The findings contradict the conclusions from previous research, which indicate that sequestration happens via dead needles, moss and organic matter.
For the study, the team collected and analysed soil samples from 30 islands in the northern part of Sweden. The researchers were able to find the answer to the debatable issue regarding the exact process of carbon sequestration in boreal forests.
They established that instead of having the carbon deposits near the surface, as suggested by previous research, sequestrated carbon was found much deeper in the soil. The reason for this is the fact that trees carry carbon down to their root system via sugars, which are eaten by specific kind of fungi. The residue is then discarded in the soil.
Difference in decomposition rates were found to cause variation in the amount of carbon in soils due to root fungi, however the findings showed that up to 70% of carbon is stored in the soil via this process.
According to the researchers, around 16% of stored carbon is found in the northern boreal forests.

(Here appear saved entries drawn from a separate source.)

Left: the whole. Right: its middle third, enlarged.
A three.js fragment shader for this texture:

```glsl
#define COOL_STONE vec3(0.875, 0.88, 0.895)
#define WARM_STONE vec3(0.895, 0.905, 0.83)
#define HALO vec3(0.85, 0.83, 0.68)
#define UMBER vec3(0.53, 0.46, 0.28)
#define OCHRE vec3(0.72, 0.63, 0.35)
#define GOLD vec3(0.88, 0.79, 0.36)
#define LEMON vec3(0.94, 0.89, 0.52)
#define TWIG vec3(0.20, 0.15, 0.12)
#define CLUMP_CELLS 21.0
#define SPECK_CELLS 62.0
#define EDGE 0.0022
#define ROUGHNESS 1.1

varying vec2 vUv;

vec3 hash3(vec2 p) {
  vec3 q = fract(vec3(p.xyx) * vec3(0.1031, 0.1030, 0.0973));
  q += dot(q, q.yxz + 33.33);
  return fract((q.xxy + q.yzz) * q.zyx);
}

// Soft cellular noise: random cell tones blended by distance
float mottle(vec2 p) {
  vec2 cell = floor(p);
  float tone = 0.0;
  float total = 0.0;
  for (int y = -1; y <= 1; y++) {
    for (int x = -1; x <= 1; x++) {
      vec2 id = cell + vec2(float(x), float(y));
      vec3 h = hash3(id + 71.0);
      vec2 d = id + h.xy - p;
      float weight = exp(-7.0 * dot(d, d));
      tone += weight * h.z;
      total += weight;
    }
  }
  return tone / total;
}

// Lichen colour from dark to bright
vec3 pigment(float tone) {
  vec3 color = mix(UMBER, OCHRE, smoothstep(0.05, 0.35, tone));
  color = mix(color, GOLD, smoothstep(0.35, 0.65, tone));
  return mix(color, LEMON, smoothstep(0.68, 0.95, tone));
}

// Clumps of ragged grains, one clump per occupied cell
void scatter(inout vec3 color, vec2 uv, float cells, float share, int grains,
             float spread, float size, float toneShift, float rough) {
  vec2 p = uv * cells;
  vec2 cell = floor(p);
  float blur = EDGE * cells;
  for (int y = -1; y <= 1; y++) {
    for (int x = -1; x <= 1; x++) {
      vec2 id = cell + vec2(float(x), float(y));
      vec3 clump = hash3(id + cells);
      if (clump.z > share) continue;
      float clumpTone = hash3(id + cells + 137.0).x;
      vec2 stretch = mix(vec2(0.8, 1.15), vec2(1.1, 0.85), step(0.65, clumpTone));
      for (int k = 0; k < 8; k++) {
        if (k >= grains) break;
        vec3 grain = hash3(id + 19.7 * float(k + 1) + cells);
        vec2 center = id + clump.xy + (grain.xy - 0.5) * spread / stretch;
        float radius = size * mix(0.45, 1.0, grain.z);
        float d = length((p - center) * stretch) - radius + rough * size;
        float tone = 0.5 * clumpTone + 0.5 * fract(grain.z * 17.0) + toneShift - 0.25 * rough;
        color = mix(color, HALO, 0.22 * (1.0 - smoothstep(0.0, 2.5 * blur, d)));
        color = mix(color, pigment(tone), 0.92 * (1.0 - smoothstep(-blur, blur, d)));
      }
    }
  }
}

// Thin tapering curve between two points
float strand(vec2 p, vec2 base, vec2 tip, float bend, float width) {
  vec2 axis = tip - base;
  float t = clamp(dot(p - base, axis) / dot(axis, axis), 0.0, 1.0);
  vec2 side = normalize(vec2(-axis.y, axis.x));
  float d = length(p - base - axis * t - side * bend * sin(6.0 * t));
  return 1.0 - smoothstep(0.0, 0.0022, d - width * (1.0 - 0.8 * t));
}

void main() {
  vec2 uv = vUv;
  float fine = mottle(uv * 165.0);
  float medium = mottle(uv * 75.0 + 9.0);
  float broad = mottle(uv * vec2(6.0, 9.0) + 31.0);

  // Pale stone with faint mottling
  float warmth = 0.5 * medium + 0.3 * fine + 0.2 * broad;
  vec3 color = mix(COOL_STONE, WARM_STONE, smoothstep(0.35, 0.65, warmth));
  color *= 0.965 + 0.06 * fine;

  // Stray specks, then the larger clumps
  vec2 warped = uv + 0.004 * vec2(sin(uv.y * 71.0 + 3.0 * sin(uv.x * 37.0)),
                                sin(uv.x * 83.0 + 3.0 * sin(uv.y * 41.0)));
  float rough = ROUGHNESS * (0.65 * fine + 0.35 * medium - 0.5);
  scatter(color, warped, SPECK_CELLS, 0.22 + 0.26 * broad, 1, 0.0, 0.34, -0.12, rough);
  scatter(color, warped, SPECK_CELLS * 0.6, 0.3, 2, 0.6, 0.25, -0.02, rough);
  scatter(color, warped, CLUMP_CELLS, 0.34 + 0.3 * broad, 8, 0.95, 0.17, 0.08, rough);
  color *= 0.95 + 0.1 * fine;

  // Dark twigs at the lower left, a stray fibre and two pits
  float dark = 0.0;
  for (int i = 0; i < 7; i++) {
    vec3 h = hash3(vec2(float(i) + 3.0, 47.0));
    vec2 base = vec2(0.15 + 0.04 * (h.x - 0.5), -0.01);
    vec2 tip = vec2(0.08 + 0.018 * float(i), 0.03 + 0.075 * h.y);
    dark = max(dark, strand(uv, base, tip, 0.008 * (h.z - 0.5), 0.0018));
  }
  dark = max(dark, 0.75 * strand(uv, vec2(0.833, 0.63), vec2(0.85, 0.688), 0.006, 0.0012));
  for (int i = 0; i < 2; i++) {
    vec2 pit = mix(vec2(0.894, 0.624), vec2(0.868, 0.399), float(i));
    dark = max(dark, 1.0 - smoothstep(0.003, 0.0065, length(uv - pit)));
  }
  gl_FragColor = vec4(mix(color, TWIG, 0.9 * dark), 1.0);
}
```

Carbon sequestration and global warming are closely related, as the release of the greenhouse gas in the atmosphere increases the temperatures.
Scientists, however, are still debating whether forest growth due to warmer temperatures in the northern regions will influence the rate of release of sequestrated carbon.